Confronted with the horrific truth on many levels, Oedipus is placed in an impossible reality. He acquires a sense of the pathetic because he is exposed to be a frail human being. He understands that the truth and his role in it are both horrific. He has married his mother and killed his father. Oedipus has also recognized that he has experienced a painful reversal. From the king who swore to go to the ends of the earth to find the source responsible for the plague that has besieged his people, he has realized that he is the source of their pain. Oedipus as both man and ruler has been exposed as a frail human on both professional and personal levels. This instant, a threshold of painful revelation, is a reality from which he cannot escape:
For he removed from her garment the golden
brooches which she was wearing; he lifted them
and struck the sockets of his own eyes,
shouting that they would not see either the evils
he had suffered or the evils he had done,
now only in darkness could they see those whom
they must not see, in darkness could they mistake
those whom they wanted to recognize.
The act of Oedipus blinding himself is reflective of both the magnitude of his transgression as well as his acceptance of responsibility. Oedipus is not able to live without taking some significant action. Since "the evils he had done" were committed with full eyesight, it is symbolic that he blinds himself. Being devoid of physical sight, the implication is that Oedipus has gained a sense of internal sight that represents wisdom. The myopia that he possessed when he had sight has now been replaced with a new type of sight that is not physical, but transcendent. Oedipus' acknowledgement of his condition is evident in his addressing the Chorus as well as the audience: "For why must I see, /I for whom no sight is sweet?" Oedipus has the understanding that physicality and temporality is not as important as that which is transcendent and universal. The actions of the human being have to be seen in a larger context. Reflective of Teiresias' words, in blinding himself Oedipus recognizes that wisdom must be worthwhile to the wise. This extends to the symbolic relevance of Oedipus blinding himself.
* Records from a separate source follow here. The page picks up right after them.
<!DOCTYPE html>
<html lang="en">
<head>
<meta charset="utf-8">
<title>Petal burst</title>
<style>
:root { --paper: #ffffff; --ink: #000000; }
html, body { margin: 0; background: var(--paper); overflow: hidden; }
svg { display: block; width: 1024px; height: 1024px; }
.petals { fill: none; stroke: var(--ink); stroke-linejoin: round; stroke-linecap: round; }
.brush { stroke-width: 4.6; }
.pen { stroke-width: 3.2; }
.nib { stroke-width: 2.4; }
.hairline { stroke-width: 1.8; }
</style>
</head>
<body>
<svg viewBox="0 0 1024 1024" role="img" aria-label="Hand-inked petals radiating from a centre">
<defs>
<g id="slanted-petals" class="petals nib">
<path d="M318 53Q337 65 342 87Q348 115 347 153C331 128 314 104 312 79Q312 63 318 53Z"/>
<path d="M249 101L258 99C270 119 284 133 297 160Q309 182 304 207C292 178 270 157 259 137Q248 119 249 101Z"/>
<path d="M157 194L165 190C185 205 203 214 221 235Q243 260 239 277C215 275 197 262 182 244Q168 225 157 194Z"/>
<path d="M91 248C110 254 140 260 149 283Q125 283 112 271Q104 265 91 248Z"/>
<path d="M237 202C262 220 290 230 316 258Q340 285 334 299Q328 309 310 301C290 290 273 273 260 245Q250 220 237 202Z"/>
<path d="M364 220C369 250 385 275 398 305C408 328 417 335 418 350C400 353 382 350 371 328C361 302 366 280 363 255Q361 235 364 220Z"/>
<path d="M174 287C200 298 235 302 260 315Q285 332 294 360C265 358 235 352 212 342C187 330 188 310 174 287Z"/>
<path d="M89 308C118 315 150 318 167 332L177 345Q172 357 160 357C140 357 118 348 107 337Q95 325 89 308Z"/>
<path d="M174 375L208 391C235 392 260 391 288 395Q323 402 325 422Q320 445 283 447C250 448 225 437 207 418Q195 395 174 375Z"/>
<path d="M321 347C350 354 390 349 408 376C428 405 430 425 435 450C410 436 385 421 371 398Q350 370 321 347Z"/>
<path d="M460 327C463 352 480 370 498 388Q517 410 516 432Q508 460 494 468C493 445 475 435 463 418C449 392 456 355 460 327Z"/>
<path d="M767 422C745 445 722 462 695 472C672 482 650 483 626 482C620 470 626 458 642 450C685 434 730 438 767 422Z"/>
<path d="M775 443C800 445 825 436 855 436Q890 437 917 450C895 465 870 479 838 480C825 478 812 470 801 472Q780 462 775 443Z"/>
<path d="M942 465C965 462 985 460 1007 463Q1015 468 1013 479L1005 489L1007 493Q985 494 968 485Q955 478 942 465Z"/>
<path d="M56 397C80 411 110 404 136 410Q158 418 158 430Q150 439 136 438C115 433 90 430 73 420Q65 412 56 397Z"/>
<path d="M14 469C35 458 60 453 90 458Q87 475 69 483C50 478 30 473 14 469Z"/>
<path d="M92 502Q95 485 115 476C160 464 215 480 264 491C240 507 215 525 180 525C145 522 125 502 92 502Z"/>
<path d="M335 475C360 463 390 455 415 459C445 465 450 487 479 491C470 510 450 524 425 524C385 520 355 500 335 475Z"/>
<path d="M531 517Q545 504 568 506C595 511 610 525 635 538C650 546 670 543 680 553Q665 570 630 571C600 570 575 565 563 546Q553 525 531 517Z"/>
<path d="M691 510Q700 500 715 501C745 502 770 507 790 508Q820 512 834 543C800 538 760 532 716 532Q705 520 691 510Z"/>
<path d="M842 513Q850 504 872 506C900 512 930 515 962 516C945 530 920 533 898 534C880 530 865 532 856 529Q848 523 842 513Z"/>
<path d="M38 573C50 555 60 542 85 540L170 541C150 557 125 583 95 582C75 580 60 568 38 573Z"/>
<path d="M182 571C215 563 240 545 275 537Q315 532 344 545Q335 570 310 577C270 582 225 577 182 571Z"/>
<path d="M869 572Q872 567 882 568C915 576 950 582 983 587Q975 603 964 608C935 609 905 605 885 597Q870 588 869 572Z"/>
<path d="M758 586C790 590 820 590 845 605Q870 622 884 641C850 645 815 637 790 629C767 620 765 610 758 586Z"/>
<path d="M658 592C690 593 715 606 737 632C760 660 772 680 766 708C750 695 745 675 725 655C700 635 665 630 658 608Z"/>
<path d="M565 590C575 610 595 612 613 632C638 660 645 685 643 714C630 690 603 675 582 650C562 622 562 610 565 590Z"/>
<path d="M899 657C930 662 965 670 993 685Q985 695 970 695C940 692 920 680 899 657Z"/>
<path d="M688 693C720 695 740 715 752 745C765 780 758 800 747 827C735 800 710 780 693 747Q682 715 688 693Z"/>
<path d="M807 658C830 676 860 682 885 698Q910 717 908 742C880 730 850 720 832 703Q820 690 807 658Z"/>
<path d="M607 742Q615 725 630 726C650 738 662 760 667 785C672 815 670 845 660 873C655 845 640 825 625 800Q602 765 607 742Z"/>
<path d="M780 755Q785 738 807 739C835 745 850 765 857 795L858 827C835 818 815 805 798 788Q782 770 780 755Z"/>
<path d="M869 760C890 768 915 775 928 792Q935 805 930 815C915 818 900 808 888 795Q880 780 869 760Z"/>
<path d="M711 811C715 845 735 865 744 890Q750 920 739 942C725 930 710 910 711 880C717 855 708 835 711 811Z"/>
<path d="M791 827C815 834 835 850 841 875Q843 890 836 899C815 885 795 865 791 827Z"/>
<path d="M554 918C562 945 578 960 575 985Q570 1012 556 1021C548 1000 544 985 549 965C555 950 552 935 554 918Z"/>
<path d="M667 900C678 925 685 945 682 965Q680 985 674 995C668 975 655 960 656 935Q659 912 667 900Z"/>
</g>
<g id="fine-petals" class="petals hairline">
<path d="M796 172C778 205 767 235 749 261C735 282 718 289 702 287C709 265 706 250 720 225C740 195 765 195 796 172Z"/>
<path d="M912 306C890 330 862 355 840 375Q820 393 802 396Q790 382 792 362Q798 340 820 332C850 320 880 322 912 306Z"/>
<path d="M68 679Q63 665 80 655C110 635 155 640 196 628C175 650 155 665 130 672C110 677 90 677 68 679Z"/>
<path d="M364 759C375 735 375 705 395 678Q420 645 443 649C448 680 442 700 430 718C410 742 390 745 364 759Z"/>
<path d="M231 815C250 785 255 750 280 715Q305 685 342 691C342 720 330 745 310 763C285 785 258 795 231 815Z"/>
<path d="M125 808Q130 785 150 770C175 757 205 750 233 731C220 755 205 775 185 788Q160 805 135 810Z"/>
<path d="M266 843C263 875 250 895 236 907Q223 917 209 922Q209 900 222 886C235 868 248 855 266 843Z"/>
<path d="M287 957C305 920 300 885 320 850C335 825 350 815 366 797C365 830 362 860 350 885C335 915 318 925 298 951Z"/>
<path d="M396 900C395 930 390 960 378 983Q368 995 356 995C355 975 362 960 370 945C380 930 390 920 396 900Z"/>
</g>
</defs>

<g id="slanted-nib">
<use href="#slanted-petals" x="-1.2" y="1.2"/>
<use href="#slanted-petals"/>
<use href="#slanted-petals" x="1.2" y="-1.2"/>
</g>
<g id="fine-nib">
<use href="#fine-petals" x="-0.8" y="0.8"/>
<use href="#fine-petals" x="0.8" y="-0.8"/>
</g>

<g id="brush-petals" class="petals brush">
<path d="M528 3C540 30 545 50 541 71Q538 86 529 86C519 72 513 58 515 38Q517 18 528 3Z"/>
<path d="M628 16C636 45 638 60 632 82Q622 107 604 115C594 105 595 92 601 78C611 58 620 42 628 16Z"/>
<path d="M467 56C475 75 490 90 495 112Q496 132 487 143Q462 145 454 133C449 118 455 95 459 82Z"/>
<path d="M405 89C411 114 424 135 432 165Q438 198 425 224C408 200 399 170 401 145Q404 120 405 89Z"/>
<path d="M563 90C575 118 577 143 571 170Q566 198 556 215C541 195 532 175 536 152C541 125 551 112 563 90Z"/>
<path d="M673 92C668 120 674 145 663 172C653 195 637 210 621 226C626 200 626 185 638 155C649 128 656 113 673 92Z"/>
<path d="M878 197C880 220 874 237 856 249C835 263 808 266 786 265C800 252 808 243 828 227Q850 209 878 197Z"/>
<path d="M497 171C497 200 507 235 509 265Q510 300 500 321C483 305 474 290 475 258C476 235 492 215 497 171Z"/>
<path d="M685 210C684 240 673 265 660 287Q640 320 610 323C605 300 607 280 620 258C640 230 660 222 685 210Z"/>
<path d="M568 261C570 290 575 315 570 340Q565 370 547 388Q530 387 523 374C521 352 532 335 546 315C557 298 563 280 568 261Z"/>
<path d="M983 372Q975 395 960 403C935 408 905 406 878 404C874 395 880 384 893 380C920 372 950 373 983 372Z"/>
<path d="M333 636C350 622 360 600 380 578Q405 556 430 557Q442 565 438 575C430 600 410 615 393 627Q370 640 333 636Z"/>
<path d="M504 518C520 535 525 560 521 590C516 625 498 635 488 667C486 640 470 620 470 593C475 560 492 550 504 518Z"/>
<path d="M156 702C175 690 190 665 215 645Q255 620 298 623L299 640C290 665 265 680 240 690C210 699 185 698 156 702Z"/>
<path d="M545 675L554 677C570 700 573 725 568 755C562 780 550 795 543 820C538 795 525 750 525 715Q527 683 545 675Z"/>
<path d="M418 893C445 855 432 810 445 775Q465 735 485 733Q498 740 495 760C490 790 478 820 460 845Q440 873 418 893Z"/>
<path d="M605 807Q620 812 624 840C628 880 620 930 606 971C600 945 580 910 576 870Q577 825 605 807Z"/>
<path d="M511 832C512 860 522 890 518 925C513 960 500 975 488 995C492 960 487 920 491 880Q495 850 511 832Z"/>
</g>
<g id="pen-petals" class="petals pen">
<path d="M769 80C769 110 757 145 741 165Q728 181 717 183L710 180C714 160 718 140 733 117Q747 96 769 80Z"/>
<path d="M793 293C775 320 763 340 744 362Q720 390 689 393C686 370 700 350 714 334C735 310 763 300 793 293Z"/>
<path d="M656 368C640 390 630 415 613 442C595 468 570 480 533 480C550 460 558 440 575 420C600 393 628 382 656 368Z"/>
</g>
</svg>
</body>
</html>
Another reason why Oedipus' act of blinding himself is so symbolic is that it causes him to see that which is important. After blinding himself, Oedipus is no longer interested in claims of power and discovering temporal notions of human truth. Rather, he clearly sees that which is important in his devotion to his daughters. He finally "sees" that which is meaningful:
My children, where are you? Come here, come
to these hands of mine that are siblings to yours,
hands that brought to this sad state the once
bright eyes of your begetting father,
who, children, neither seeing nor knowing was
proved your father from the same place he himself sprang.
And I weep for you, although I cannot see you;
contemplating the bitterness of your lives,
the sort of life men will force you to live.
While "the bright eyes" are gone, there is a new sight which has emerged. This sight recognizes the universal elements that defines consciousness. It took Oedipus losing his physical sight to gain this metaphysical one. Due to this, Oedipus' actions are symbolic to understanding in human consciousness. The suffering that comes as a result of knowledge enables a new, symbolic form of sight to emerge.